Numeracy is a key life skill which will improve student’s employability and enable them to deal with many situations they may encounter throughout their lives. As with literacy, we are all, regardless of our role or specialism, responsible for improving the numeracy skills of those we teach. Improving numeracy skills will enable our students to cope with the mathematical demands of everyday life as well as contributing to raising standards across the academy.
Outlined below are some activities that students should expect to encounter in their studies that would allow them opportunities to develop their numeracy skills:
•The student develops the skills to allow them to make regular and accurate use of key numerical terms e.g. units of measurement, time and distance in the lesson to reinforce learning and understanding of their application to real life situations.
•Students will be encouraged to be less dependent on simple words e.g. exposing them to the word multiply as a replacement for times
•Mental arithmetic will be encouraged at all opportunities as the strategy to solve a numerical problem, with calculators only being used for awkward or particularly time-consuming calculations.
•Students will be reminded of the core skills of addition, subtraction, multiplication and division where appropriate in lessons.
•Students will be asked to explain how they worked out their calculation to encourage problem solving skills. This is a key transferable skill across the curriculum.
•Students will be encouraged to seek and compare a range of calculations methods. By asking students how they have worked out a calculation and insisting everyone listens and responds positively the student is embedding the knowledge into long term memory. This links with communication skills for literacy across the curriculum.
•Students will develop their own methods of calculation and setting out their working out down the page rather than across to ensure consistency.
•When using statistics, students develop using a range of representations of data such as barcharts, piecharts and scattergraphs and remind students of key terms such as mean, median and mode.

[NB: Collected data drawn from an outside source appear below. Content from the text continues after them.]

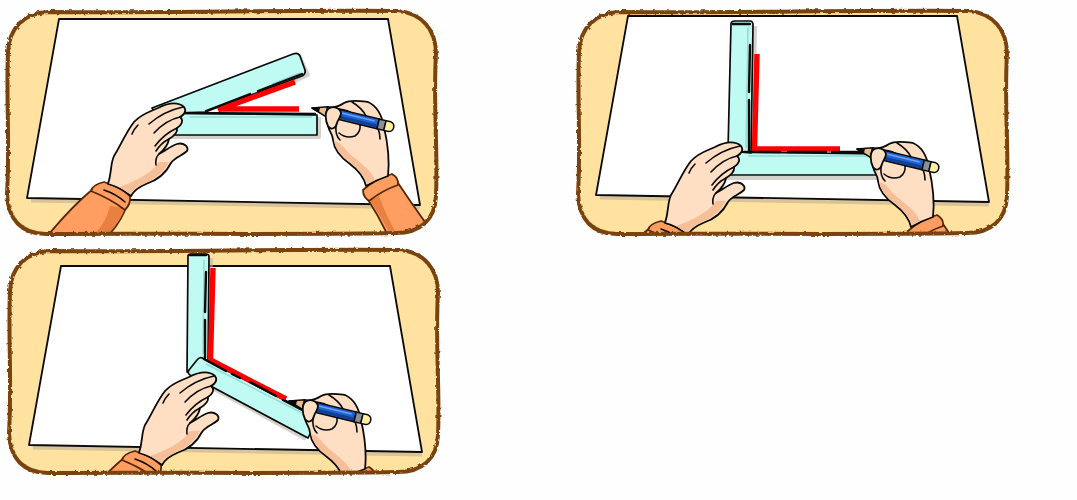
<!DOCTYPE html>
<html lang="en">
<head>
<meta charset="utf-8">
<title>Drawing angles with two rulers</title>
<style>
  :root {
    --page: #fefefe;
    --desk: #ffe1a0;
    --frame: #7a430f;
    --paper: #ffffff;
    --ink: #0a0a0a;
    --ruler: #bffaf3;
    --ruler-shade: #93dcd6;
    --angle: #ff0000;
    --skin: #ffdfc4;
    --skin-shade: #f6bf98;
    --sleeve: #ff9e60;
    --sleeve-shade: #e8803f;
    --pencil: #1f63d2;
    --pencil-dark: #123f93;
    --eraser: #fff0a0;
    --shadow: #b9b3a8;
  }
  html, body { margin: 0; background: var(--page); overflow: hidden; }
  svg { display: block; width: 1077px; height: 500px; }
  .desk { fill: var(--desk); }
  .frame { fill: none; stroke: var(--frame); stroke-width: 4; }
  .paper { fill: var(--paper); stroke: var(--ink); stroke-width: 1.8; stroke-linejoin: round; }
  .paper-shadow { fill: none; stroke: #d9c49a; stroke-width: 5; }
  .ruler { fill: var(--ruler); stroke: var(--ink); stroke-width: 1.7; stroke-linejoin: round; }
  .ruler-shadow { fill: none; stroke: var(--shadow); stroke-width: 4; stroke-linejoin: round; opacity: .6; }
  .glint { fill: none; stroke: var(--ruler-shade); stroke-width: 1.5; }
  .edge { fill: none; stroke: var(--ink); stroke-width: 2.4; stroke-linecap: round; }
  .angle { fill: none; stroke: var(--angle); stroke-width: 5.4; stroke-linejoin: miter; }
  .skin { fill: var(--skin); stroke: var(--ink); stroke-width: 1.8; stroke-linejoin: round; }
  .skin-shade { fill: var(--skin-shade); }
  .sleeve { fill: var(--sleeve); stroke: #54270a; stroke-width: 1.8; stroke-linejoin: round; }
  .sleeve-shade { fill: var(--sleeve-shade); }
  .crease { fill: none; stroke: var(--ink); stroke-width: 1.6; stroke-linecap: round; }
</style>
</head>
<body>
<svg viewBox="0 0 1077 500" role="img" aria-label="Three steps: drawing an acute, a right and an obtuse angle along two rulers">
  <defs>
    <filter id="crayon" x="-5%" y="-5%" width="110%" height="110%">
      <feTurbulence type="fractalNoise" baseFrequency="0.25" numOctaves="2" seed="4"/>
      <feDisplacementMap in="SourceGraphic" scale="3"/>
    </filter>

    <path id="desk-shape" d="M48 12C160 13 290 10 398 11C422 13 436 30 436 54C433 100 438 150 436 196C435 220 420 233 396 233C280 235 160 233 46 234C22 234 8 220 7 194C10 140 6 100 8 52C9 28 24 13 48 12Z"/>
    <clipPath id="desk-clip"><use href="#desk-shape"/></clipPath>
    <clipPath id="desk-clip-right"><use href="#desk-shape" x="571"/></clipPath>
    <clipPath id="desk-clip-lower"><use href="#desk-shape" x="2" y="239"/></clipPath>

    <g id="sheet">
      <path class="paper-shadow" d="M31 200L420 207"/>
      <polygon class="paper" points="59,19 388,19 420,205 27,198"/>
    </g>

    <g id="left-hand">
      <path class="sleeve" d="M44 240Q70 208 94 188L127 204Q122 222 104 240Z"/>
      <path class="sleeve-shade" d="M110 206L125 208Q120 223 106 236L92 236Q106 224 110 206Z"/>
      <path class="sleeve" d="M91 191Q92 185 104 182Q120 187 130 196Q131 204 125 210Q111 199 91 191Z"/>
      <path class="skin" d="M108 184C112 172 110 165 114 156C121 145 126 132 134 122C141 114 149 112 158 108C166 104 177 101 184 107C187 111 184 115 180 117C184 120 182 125 177 128C178 133 174 136 169 139C168 145 164 150 159 154C165 151 171 146 177 144C184 142 189 147 187 151C182 156 175 157 171 163C165 175 155 181 146 184C139 187 134 190 131 196Q120 187 108 184Z"/>
      <path class="skin-shade" d="M169 162C163 173 155 179 145 183C138 186 133 190 130 194L119 187C136 181 151 174 159 162Z"/>
      <path class="crease" d="M180 117Q166 120 154 133M177 128Q164 134 155 146M169 139Q161 143 156 151M183 107Q164 111 149 124M159 154Q155 158 156 165M138 125Q134 129 132 134M104 190Q116 194 125 202"/>
    </g>

    <g id="right-hand">
      <path class="sleeve" d="M367 198L398 183Q412 204 425 222L416 240H390Q380 218 367 198Z"/>
      <path class="sleeve-shade" d="M370 200L379 196Q387 218 398 236H391Q382 218 370 200Z"/>
      <path class="sleeve" d="M363 190Q374 180 392 174Q399 178 398 185Q383 190 369 201Q363 197 363 190Z"/>
      <path class="skin" d="M329 108C336 107 340 106 344 103C351 99 361 101 368 102C377 106 382 116 384 127C387 140 390 158 388 176Q376 180 366 186C364 177 358 170 350 164C340 157 334 149 333 140C333 133 327 130 328 123C326 117 325 111 329 108Z"/>
      <path class="skin-shade" d="M334 141C336 151 343 157 351 163C359 169 364 177 367 184L375 180C370 167 355 160 347 151Q340 142 334 141Z"/>
      <path class="crease" d="M339 109Q348 110 353 114M352 102Q362 108 366 116M360 124Q361 132 355 136Q346 139 339 133M336 126Q335 135 340 140M378 128Q380 134 380 139"/>
      <g transform="translate(312 108) rotate(13.5)" stroke="var(--ink)" stroke-width="1.5" stroke-linejoin="round">
        <polygon points="0,0 15,-5 15,5" fill="#e9bd8c"/>
        <polygon points="0,0 7,-2 7,2" fill="var(--ink)"/>
        <rect x="15" y="-5" width="53" height="10" fill="var(--pencil)"/>
        <path d="M16 2.5H67" stroke="var(--pencil-dark)" stroke-width="3"/>
        <path d="M30 -2H64" stroke="#69a2f5" stroke-width="1.5"/>
        <rect x="68" y="-5" width="7" height="10" fill="#8a8f94"/>
        <path d="M75 -5H80Q84 -4 84 0Q84 4 80 5H75Z" fill="var(--eraser)"/>
      </g>
      <path class="skin" d="M328 109C333 105 340 108 341 113C341 117 338 119 337 123C336 128 331 131 328 126C325 120 325 112 328 109Z"/>
    </g>
  </defs>

  <g id="acute-angle">
    <use class="desk" href="#desk-shape"/>
    <g clip-path="url(#desk-clip)">
      <use href="#sheet"/>
      <path class="ruler-shadow" d="M168 137H319V117"/>
      <polygon class="ruler" points="158,113 317,115 317,135 165,135"/>
      <path class="ruler-shadow" d="M299 55L308 75L290 83"/>
      <path class="ruler" d="M152 108L293 54Q298 52 300 56L305 70Q306 74 302 76L205 112L156 114Z"/>
      <path class="glint" d="M160 110L182 111M272 84L300 73M190 117H312"/>
      <path class="angle" d="M295 82L218 110M220 109H299"/>
      <path class="edge" d="M180 113L315 114M206 111L250 94M258 91L302 74"/>
      <use href="#left-hand"/>
      <use href="#right-hand"/>
    </g>
    <use class="frame" href="#desk-shape" filter="url(#crayon)"/>
  </g>

  <g id="right-angle">
    <use class="desk" href="#desk-shape" x="571"/>
    <g clip-path="url(#desk-clip-right)">
      <use href="#sheet" x="569" y="-3"/>
      <path class="ruler-shadow" d="M726 178H877"/>
      <polygon class="ruler" points="735,152 882,154 882,175 722,175"/>
      <path class="ruler-shadow" d="M755 26L753 150"/>
      <path class="ruler" d="M731 24Q731 21 735 21H750Q753 21 753 25L751 153L728 150Z"/>
      <path class="glint" d="M748 27L746 148M748 156H872"/>
      <path class="angle" d="M757 54L754.5 149H840"/>
      <path class="edge" d="M733 24H750M750 45L749 92M749 100V150M744 152H780M788 152H826M832 152H876"/>
      <use href="#left-hand" x="557" y="39"/>
      <use href="#right-hand" x="545" y="41"/>
    </g>
    <use class="frame" href="#desk-shape" x="571" filter="url(#crayon)"/>
  </g>

  <g id="obtuse-angle">
    <use class="desk" href="#desk-shape" x="2" y="239"/>
    <g clip-path="url(#desk-clip-lower)">
      <use href="#sheet" x="2" y="247"/>
      <path class="ruler-shadow" d="M211 258L209 358"/>
      <path class="ruler" d="M188 256Q188 254 191 254H206Q209 254 209 257L208 366L187 372Z"/>
      <path class="ruler-shadow" d="M190 376L306 439"/>
      <path class="ruler" d="M197 360Q200 356 204 359L318 417L308 438L190 375Q187 373 189 370Z"/>
      <path class="glint" d="M204 260L203 354M206 364L304 414"/>
      <path class="angle" d="M213 268L210.5 360L286 399"/>
      <path class="edge" d="M190 255H206M206 272L205 312M205 320V358M204 359L226 371M232 374L240 378M250 382L276 396M283 400L306 412"/>
      <use href="#left-hand" x="31" y="269"/>
      <use href="#right-hand" x="-23" y="293"/>
    </g>
    <use class="frame" href="#desk-shape" x="2" y="239" filter="url(#crayon)"/>
  </g>
</svg>
</body>
</html>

•Emphasis is put on the importance of secure numeracy skills for coping with the mathematical demands of everyday life.